| What needs to be done |
If a line of the material holds the string "soft", please copy it.

| Extracted data |
○ ○ ○

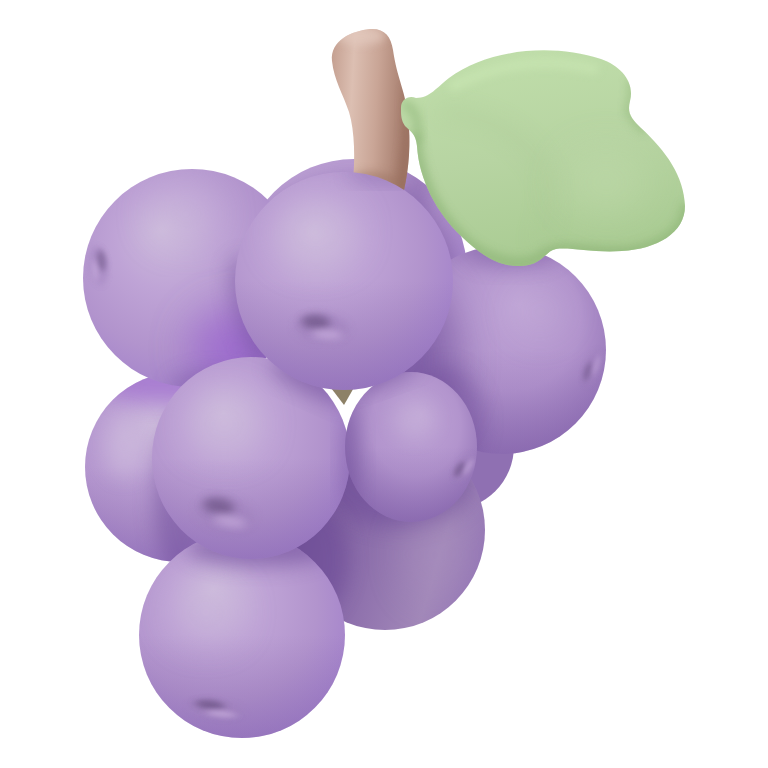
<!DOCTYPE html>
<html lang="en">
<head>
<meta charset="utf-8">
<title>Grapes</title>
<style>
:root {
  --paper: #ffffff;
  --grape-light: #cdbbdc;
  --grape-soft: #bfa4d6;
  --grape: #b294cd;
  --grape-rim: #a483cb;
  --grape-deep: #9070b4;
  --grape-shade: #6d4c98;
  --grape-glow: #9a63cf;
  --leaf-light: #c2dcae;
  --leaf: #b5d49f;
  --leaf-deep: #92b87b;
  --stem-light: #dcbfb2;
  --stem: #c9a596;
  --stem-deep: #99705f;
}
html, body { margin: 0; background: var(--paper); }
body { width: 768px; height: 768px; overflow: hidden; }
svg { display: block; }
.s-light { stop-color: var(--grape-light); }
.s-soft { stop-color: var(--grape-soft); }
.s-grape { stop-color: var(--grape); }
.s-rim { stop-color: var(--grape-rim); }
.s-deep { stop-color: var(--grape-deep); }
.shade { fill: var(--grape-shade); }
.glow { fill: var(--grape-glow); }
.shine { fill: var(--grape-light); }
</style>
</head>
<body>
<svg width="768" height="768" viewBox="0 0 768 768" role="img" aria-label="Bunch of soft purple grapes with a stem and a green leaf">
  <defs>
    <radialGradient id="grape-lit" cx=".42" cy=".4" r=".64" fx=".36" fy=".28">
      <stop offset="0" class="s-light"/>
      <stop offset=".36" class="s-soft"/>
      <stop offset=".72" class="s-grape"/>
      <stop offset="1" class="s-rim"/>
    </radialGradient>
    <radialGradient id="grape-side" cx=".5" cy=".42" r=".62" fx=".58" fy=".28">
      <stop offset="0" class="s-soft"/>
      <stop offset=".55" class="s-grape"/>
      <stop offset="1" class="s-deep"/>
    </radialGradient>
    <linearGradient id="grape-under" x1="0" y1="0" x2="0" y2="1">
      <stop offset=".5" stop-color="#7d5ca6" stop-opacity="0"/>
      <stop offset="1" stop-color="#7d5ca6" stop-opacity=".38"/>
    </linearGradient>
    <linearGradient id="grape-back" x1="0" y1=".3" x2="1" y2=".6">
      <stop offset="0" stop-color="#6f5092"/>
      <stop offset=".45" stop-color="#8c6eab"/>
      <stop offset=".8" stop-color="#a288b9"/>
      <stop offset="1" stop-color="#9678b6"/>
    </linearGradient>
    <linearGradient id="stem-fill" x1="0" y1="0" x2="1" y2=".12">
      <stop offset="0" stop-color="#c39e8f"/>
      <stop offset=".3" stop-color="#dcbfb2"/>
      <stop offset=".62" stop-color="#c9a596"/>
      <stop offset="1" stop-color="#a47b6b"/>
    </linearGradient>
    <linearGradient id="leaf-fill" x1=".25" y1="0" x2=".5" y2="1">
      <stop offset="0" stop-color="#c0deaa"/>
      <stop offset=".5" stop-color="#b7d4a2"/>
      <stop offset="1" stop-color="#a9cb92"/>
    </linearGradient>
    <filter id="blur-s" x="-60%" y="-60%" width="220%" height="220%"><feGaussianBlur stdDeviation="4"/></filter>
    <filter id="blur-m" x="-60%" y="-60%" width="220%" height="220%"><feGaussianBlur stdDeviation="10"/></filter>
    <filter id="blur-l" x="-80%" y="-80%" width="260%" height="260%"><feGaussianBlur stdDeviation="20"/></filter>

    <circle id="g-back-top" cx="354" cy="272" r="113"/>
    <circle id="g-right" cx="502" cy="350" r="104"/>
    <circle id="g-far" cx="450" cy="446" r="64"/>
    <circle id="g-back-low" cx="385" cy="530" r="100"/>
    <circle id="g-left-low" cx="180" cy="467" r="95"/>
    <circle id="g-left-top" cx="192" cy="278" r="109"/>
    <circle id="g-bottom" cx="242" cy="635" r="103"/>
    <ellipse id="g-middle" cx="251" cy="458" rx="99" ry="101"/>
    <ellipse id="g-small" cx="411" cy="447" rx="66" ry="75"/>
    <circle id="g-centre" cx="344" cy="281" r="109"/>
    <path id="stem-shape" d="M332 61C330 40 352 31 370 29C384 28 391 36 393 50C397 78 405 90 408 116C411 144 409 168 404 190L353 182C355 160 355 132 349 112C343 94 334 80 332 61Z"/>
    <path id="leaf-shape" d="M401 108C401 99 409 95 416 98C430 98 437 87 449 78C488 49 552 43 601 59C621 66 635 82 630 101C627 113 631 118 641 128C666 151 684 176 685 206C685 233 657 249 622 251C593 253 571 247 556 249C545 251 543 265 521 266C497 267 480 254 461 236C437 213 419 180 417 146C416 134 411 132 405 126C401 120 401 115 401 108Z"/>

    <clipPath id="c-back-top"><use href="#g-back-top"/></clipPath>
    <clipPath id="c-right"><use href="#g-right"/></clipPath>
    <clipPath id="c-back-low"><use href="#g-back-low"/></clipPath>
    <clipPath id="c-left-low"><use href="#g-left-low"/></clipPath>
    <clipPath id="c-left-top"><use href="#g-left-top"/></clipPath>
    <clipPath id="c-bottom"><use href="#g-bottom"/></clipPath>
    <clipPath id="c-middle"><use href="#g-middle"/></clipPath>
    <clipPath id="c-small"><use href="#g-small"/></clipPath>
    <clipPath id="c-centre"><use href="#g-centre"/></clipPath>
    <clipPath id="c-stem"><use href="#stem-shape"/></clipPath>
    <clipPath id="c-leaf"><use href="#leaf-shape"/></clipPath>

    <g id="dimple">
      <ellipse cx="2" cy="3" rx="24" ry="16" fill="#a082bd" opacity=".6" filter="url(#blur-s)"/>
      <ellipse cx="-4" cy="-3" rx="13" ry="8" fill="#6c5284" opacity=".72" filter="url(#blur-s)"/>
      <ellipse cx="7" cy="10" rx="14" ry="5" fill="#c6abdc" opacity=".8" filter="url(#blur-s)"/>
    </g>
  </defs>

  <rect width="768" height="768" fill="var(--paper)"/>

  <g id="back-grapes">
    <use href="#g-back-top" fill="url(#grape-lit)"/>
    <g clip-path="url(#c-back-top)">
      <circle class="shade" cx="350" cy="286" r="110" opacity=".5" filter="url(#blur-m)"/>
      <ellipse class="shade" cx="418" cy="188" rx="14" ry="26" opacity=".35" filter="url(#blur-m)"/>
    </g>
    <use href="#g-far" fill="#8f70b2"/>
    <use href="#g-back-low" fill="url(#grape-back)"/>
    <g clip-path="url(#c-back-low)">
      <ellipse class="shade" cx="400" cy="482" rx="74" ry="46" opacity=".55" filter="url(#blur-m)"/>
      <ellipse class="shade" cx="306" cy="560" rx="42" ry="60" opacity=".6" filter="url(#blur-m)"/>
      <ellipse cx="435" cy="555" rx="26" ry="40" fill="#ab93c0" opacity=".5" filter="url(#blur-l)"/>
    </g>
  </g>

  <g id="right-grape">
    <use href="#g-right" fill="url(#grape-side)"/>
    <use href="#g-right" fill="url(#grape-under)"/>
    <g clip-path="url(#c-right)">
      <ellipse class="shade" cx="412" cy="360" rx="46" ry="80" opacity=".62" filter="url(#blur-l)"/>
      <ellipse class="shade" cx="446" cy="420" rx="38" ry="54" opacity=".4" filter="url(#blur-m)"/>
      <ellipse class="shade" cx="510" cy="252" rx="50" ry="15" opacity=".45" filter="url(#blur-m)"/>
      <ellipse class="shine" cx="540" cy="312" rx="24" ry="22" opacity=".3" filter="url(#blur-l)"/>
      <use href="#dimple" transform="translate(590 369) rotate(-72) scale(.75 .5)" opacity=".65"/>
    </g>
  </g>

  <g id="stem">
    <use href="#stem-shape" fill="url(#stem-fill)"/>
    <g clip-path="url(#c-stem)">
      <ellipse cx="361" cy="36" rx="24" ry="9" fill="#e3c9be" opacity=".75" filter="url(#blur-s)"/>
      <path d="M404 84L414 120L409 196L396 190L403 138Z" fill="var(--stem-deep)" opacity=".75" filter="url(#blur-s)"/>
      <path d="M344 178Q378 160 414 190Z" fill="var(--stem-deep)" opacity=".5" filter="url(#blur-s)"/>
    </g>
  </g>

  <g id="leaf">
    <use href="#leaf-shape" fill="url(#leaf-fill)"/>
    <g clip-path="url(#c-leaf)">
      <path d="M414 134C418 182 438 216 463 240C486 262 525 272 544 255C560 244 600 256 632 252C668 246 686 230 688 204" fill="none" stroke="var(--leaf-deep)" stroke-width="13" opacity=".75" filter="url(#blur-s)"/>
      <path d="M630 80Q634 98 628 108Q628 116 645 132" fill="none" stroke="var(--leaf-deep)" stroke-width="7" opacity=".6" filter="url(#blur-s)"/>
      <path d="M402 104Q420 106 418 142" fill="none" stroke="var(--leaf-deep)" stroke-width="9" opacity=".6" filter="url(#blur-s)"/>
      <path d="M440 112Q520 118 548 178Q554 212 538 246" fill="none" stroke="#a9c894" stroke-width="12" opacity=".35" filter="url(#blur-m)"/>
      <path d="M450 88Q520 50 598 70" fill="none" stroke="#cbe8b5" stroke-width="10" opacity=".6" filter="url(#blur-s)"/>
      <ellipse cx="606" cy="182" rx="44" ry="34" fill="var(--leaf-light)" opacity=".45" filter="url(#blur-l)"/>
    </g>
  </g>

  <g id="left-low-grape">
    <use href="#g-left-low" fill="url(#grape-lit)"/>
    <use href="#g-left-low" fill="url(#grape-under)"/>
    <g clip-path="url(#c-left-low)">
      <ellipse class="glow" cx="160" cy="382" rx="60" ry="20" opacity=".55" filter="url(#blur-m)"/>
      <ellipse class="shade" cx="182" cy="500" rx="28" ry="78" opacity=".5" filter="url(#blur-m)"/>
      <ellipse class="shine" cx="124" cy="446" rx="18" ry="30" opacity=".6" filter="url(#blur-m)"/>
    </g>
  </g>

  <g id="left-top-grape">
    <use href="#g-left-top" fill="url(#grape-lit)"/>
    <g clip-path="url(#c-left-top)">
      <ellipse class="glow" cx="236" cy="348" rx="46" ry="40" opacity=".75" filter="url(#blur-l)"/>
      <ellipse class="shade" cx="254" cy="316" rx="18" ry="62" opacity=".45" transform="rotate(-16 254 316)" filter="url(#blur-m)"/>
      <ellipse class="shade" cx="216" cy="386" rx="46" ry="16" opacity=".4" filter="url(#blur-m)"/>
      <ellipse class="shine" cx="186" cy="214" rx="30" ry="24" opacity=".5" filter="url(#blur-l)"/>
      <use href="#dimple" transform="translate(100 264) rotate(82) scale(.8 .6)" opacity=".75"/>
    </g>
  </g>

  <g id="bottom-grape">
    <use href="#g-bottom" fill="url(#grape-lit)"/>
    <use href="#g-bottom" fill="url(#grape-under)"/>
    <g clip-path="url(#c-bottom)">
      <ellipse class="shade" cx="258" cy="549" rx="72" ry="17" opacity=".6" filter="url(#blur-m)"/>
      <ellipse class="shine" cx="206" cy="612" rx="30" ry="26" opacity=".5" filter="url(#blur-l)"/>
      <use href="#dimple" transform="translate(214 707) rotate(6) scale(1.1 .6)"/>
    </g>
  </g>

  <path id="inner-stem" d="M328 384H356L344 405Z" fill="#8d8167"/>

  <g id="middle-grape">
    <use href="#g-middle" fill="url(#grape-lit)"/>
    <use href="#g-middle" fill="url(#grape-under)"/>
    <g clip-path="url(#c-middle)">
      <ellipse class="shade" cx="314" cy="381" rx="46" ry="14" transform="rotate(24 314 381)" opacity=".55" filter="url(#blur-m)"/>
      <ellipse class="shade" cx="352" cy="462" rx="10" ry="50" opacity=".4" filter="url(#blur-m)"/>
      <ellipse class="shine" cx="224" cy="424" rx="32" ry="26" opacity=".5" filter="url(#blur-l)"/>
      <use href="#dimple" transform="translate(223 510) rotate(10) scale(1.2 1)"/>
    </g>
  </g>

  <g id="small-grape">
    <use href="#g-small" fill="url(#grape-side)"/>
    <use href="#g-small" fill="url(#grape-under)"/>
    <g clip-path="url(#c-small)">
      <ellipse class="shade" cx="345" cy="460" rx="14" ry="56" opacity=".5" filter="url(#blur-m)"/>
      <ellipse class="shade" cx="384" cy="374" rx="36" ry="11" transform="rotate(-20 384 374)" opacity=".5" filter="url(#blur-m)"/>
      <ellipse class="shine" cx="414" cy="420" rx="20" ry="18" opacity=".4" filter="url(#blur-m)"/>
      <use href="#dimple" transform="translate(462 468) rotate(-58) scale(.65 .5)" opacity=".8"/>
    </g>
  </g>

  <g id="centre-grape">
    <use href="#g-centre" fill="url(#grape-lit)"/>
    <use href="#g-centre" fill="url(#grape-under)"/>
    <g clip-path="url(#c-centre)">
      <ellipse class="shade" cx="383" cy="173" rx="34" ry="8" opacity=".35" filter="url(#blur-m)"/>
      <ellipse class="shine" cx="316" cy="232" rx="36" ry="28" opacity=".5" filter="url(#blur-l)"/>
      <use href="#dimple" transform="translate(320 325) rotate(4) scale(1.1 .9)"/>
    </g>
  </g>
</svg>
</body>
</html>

○ ○ ○

| Response area |
  --grape-soft: #bfa4d6;
.s-soft { stop-color: var(--grape-soft); }
<svg width="768" height="768" viewBox="0 0 768 768" role="img" aria-label="Bunch of soft purple grapes with a stem and a green leaf">
      <stop offset=".36" class="s-soft"/>
      <stop offset="0" class="s-soft"/>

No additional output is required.